START Data for the task

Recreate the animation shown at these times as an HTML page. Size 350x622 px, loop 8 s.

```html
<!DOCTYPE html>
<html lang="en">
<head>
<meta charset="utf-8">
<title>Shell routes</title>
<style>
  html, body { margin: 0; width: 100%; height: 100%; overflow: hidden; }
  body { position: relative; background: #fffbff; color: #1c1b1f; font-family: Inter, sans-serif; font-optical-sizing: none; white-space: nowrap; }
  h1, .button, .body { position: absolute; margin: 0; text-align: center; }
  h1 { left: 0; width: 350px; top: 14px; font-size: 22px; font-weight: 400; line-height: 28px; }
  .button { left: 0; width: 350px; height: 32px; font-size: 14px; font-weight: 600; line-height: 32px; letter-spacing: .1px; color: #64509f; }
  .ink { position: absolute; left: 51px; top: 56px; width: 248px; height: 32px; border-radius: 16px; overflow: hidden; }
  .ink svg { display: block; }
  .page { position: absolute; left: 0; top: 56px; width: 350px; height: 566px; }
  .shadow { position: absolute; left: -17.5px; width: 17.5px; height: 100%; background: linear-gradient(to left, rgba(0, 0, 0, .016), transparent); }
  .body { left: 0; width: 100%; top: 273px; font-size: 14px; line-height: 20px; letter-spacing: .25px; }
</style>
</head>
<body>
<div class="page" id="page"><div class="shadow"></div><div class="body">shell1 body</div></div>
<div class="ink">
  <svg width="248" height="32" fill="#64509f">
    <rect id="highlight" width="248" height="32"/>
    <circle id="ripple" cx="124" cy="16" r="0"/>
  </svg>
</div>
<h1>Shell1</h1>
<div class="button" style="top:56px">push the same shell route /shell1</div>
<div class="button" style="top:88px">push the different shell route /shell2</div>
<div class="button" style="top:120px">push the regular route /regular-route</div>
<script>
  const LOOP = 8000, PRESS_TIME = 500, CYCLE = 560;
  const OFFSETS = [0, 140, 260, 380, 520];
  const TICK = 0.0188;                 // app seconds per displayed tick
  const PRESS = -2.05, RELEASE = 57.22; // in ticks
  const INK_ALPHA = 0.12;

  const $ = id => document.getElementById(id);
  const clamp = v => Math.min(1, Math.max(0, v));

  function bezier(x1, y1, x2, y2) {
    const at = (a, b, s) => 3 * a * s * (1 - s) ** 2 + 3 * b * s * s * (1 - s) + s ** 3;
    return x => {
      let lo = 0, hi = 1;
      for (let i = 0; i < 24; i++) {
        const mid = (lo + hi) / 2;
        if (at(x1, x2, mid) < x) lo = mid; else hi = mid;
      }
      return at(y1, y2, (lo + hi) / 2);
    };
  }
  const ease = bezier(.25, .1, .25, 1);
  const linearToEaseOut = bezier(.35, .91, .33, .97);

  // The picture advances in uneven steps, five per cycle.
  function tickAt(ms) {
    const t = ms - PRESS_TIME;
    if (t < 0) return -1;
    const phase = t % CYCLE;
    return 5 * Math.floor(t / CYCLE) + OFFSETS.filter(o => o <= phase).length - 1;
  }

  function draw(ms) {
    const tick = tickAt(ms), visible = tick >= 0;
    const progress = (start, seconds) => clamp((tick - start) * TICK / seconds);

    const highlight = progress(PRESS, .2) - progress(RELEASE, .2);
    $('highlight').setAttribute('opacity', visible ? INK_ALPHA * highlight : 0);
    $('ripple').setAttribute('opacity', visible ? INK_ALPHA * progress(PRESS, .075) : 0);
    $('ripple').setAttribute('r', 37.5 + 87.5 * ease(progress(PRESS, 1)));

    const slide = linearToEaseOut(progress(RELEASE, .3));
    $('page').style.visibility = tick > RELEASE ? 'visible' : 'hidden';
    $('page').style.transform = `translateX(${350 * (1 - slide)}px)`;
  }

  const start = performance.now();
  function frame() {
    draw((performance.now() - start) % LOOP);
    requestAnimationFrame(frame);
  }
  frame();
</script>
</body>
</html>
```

END Data for the task

[What the task requires]
Go through the lines above and count those that include "setAttribute"; give the total and nothing more.

[Exercise result]
3